WHAT YOU NEED TO DO – Exact wording is required: give all the records again, minus the pictures.

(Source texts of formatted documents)
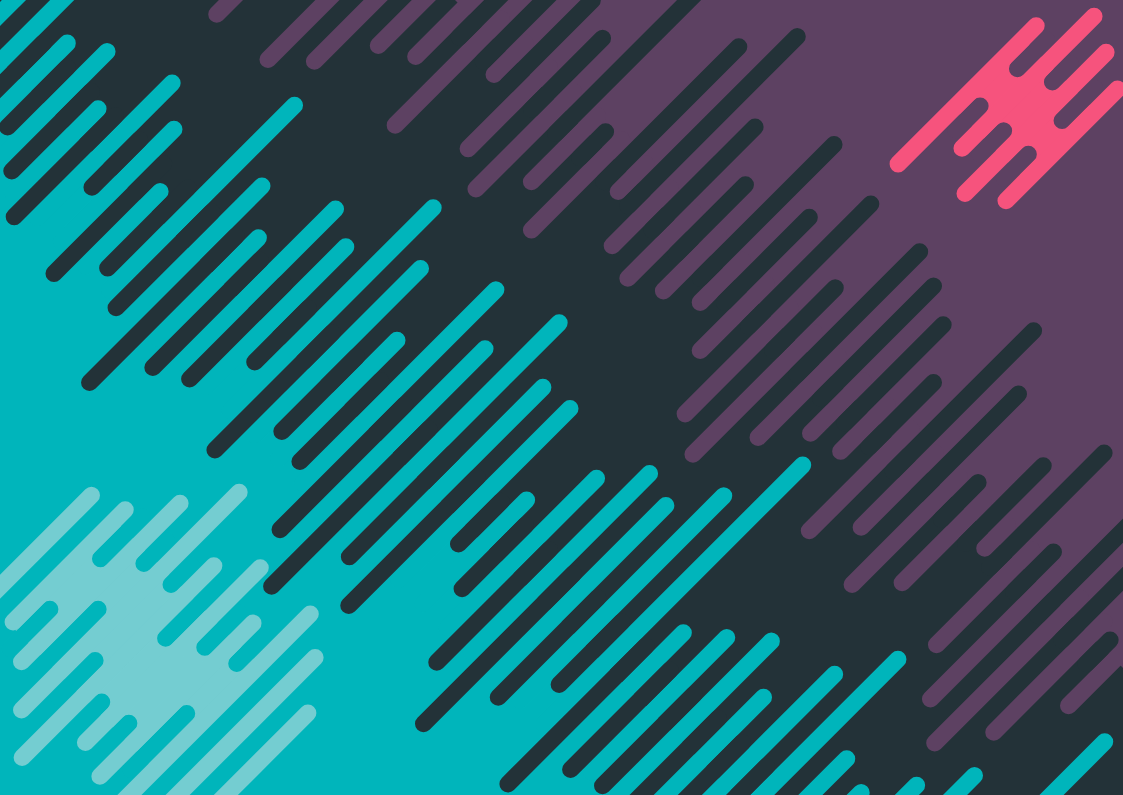
<!DOCTYPE html>
<html lang="en">
<head>
<meta charset="utf-8">
<title>Diagonal stripe background</title>
<style>
:root {
  --slate: #233238;
  --teal: #00b5bb;
  --mist: #74cdd1;
  --plum: #5d4162;
  --pink: #f6537d;
}
html, body { margin: 0; height: 100%; overflow: hidden; background: var(--slate); }
.pattern { display: block; width: 1123px; height: 795px; }
/* Stripes lie on a grid turned by 45 degrees: one row is 20 units high */
.stripes { fill: none; stroke-width: 20; stroke-linecap: round; }
.fill-slate { fill: var(--slate); }
.fill-teal { fill: var(--teal); }
.fill-mist { fill: var(--mist); }
.fill-plum { fill: var(--plum); }
.fill-pink { fill: var(--pink); }
.line-slate { stroke: var(--slate); }
.line-teal { stroke: var(--teal); }
.line-mist { stroke: var(--mist); }
.line-plum { stroke: var(--plum); }
.line-pink { stroke: var(--pink); }
</style>
</head>
<body>
<svg class="pattern" viewBox="0 0 1123 795" role="img" aria-label="Abstract pattern of rounded diagonal stripes in teal, slate, plum and pink">
  <rect class="fill-slate" width="1123" height="795"/>

  <g id="plum-field">
    <polygon class="fill-plum" points="455,0 1123,0 1123,668"/>
    <g class="stripes" transform="translate(55.2 55.2) rotate(-45) scale(.8525)">
      <path class="line-plum" d="M168 100H400M173 180H400M210 220H400M276 260H400M298 300H400M224 340H400M348 380H400M265 420H400M238 460H400M290 500H400M250 540H400M354 580H400M304 620H400M290 660H400M309 700H400M330 740H400M290 780H400M225 820H400M198 860H400M266 900H400M313 940H400M323 980H400M231 1020H400M277 1060H400M222 1100H400M265 1140H400M362 1180H400M242 1220H400M192 1260H400M159 1300H400M217 1340H400M301 1380H400"/>
      <path class="line-slate" d="M450 320H350M480 360H350M491 400H350M468 440H350M605 480H350M393 520H350M574 560H350M631 600H350M521 640H350M465 680H350M572 720H350M491 760H350M553 800H350M454 840H350M554 880H350M537 920H350M513 960H350M457 1000H350M583 1040H350M518 1080H350M411 1120H350M479 1160H350M540 1200H350M416 1240H350M520 1280H350M480 1320H350M390 1360H350"/>
    </g>
  </g>

  <g id="teal-field">
    <polygon class="fill-teal" points="0,60 735,795 0,795"/>
    <g class="stripes" transform="translate(55.2 55.2) rotate(-45) scale(.8525)">
      <path class="line-teal" d="M38-80H-150M81-40H-150M20 0H-150M46 40H-150M-9 80H-150M74 120H-150M37 160H-150M-26 200H-150M157 240H-150M63 280H-150M17 320H-150M105 360H-150M82 400H-150M187 440H-150M126 480H-150M47 520H-150M171 560H-150M113 600H-150M196 640H-150M129 680H-150M134 720H-150M22 760H-150M98 800H-150M146 840H-150M133 880H-150M189 920H-150M280 960H-150M42 1000H-150M74 1040H-150M108 1080H-150M55 1120H-150M133 1160H-150M198 1200H-150M73 1240H-150M57 1280H-150M109 1320H-150M165 1360H-150M301 1440H-150"/>
      <path class="line-slate" d="M-105-20H0M-99 20H0M-132 60H0M-168 100H0M-79 140H0M-182 180H0M-133 220H0M-159 260H0M-243 300H0M-178 340H0M-157 380H0M-89 420H0M-195 460H0M-124 500H0M-134 540H0M-207 580H0M-261 620H0M-172 660H0M-213 700H0M-71 740H0M-105 780H0M-187 820H0M-249 860H0M-165 900H0M-104 940H0M-229 980H0M-165 1020H0M-152 1060H0M-200 1100H0M-200 1140H0M-200 1180H0"/>
    </g>
  </g>

  <g id="mist-cloud" transform="translate(293.4 293.4) rotate(-45) scale(.8525)">
    <rect class="fill-mist" x="-510" y="49" width="174" height="222"/>
    <g class="stripes">
      <path class="line-teal" d="M-380 60H-310M-348 100H-310M-343 140H-310M-392 180H-310M-367 220H-310M-354 260H-310M-464 60H-530M-424 100H-530M-469 140H-530M-498 180H-530M-493 220H-530M-437 260H-530"/>
      <path class="line-mist" d="M-335 0H-520M-319 40H-505M-268 80H-531M-210 120H-571M-292 160H-610M-255 200H-545M-307 240H-561M-252 280H-620M-284 320H-600M-336 360H-560"/>
    </g>
  </g>

  <g id="pink-cloud" transform="translate(531 531) rotate(-45) scale(.8525)">
    <rect class="fill-pink" x="701" y="9" width="116" height="102"/>
    <g class="stripes">
      <path class="line-plum" d="M787 20H835M805 60H835M781 100H835M725 20H685M724 60H685M725 100H685"/>
      <path class="line-pink" d="M838 0H609M894 40H675M874 80H640M853 120H668"/>
    </g>
  </g>
</svg>
</body>
</html>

RESPONSE TO THE EXERCISE –
<!DOCTYPE html>
<html lang="en">
<head>
<meta charset="utf-8">
<title>Diagonal stripe background</title>
<style>
:root {
  --slate: #233238;
  --teal: #00b5bb;
  --mist: #74cdd1;
  --plum: #5d4162;
  --pink: #f6537d;
}
html, body { margin: 0; height: 100%; overflow: hidden; background: var(--slate); }
.pattern { display: block; width: 1123px; height: 795px; }
/* Stripes lie on a grid turned by 45 degrees: one row is 20 units high */
.stripes { fill: none; stroke-width: 20; stroke-linecap: round; }
.fill-slate { fill: var(--slate); }
.fill-teal { fill: var(--teal); }
.fill-mist { fill: var(--mist); }
.fill-plum { fill: var(--plum); }
.fill-pink { fill: var(--pink); }
.line-slate { stroke: var(--slate); }
.line-teal { stroke: var(--teal); }
.line-mist { stroke: var(--mist); }
.line-plum { stroke: var(--plum); }
.line-pink { stroke: var(--pink); }
</style>
</head>
<body>
<svg class="pattern" viewBox="0 0 1123 795" role="img" aria-label="Abstract pattern of rounded diagonal stripes in teal, slate, plum and pink">
  <rect class="fill-slate" width="1123" height="795"/>

  <g id="plum-field">
    <polygon class="fill-plum" points="455,0 1123,0 1123,668"/>
    <g class="stripes" transform="translate(55.2 55.2) rotate(-45) scale(.8525)">
      <path class="line-plum" d="M168 100H400M173 180H400M210 220H400M276 260H400M298 300H400M224 340H400M348 380H400M265 420H400M238 460H400M290 500H400M250 540H400M354 580H400M304 620H400M290 660H400M309 700H400M330 740H400M290 780H400M225 820H400M198 860H400M266 900H400M313 940H400M323 980H400M231 1020H400M277 1060H400M222 1100H400M265 1140H400M362 1180H400M242 1220H400M192 1260H400M159 1300H400M217 1340H400M301 1380H400"/>
      <path class="line-slate" d="M450 320H350M480 360H350M491 400H350M468 440H350M605 480H350M393 520H350M574 560H350M631 600H350M521 640H350M465 680H350M572 720H350M491 760H350M553 800H350M454 840H350M554 880H350M537 920H350M513 960H350M457 1000H350M583 1040H350M518 1080H350M411 1120H350M479 1160H350M540 1200H350M416 1240H350M520 1280H350M480 1320H350M390 1360H350"/>
    </g>
  </g>

  <g id="teal-field">
    <polygon class="fill-teal" points="0,60 735,795 0,795"/>
    <g class="stripes" transform="translate(55.2 55.2) rotate(-45) scale(.8525)">
      <path class="line-teal" d="M38-80H-150M81-40H-150M20 0H-150M46 40H-150M-9 80H-150M74 120H-150M37 160H-150M-26 200H-150M157 240H-150M63 280H-150M17 320H-150M105 360H-150M82 400H-150M187 440H-150M126 480H-150M47 520H-150M171 560H-150M113 600H-150M196 640H-150M129 680H-150M134 720H-150M22 760H-150M98 800H-150M146 840H-150M133 880H-150M189 920H-150M280 960H-150M42 1000H-150M74 1040H-150M108 1080H-150M55 1120H-150M133 1160H-150M198 1200H-150M73 1240H-150M57 1280H-150M109 1320H-150M165 1360H-150M301 1440H-150"/>
      <path class="line-slate" d="M-105-20H0M-99 20H0M-132 60H0M-168 100H0M-79 140H0M-182 180H0M-133 220H0M-159 260H0M-243 300H0M-178 340H0M-157 380H0M-89 420H0M-195 460H0M-124 500H0M-134 540H0M-207 580H0M-261 620H0M-172 660H0M-213 700H0M-71 740H0M-105 780H0M-187 820H0M-249 860H0M-165 900H0M-104 940H0M-229 980H0M-165 1020H0M-152 1060H0M-200 1100H0M-200 1140H0M-200 1180H0"/>
    </g>
  </g>

  <g id="mist-cloud" transform="translate(293.4 293.4) rotate(-45) scale(.8525)">
    <rect class="fill-mist" x="-510" y="49" width="174" height="222"/>
    <g class="stripes">
      <path class="line-teal" d="M-380 60H-310M-348 100H-310M-343 140H-310M-392 180H-310M-367 220H-310M-354 260H-310M-464 60H-530M-424 100H-530M-469 140H-530M-498 180H-530M-493 220H-530M-437 260H-530"/>
      <path class="line-mist" d="M-335 0H-520M-319 40H-505M-268 80H-531M-210 120H-571M-292 160H-610M-255 200H-545M-307 240H-561M-252 280H-620M-284 320H-600M-336 360H-560"/>
    </g>
  </g>

  <g id="pink-cloud" transform="translate(531 531) rotate(-45) scale(.8525)">
    <rect class="fill-pink" x="701" y="9" width="116" height="102"/>
    <g class="stripes">
      <path class="line-plum" d="M787 20H835M805 60H835M781 100H835M725 20H685M724 60H685M725 100H685"/>
      <path class="line-pink" d="M838 0H609M894 40H675M874 80H640M853 120H668"/>
    </g>
  </g>
</svg>
</body>
</html>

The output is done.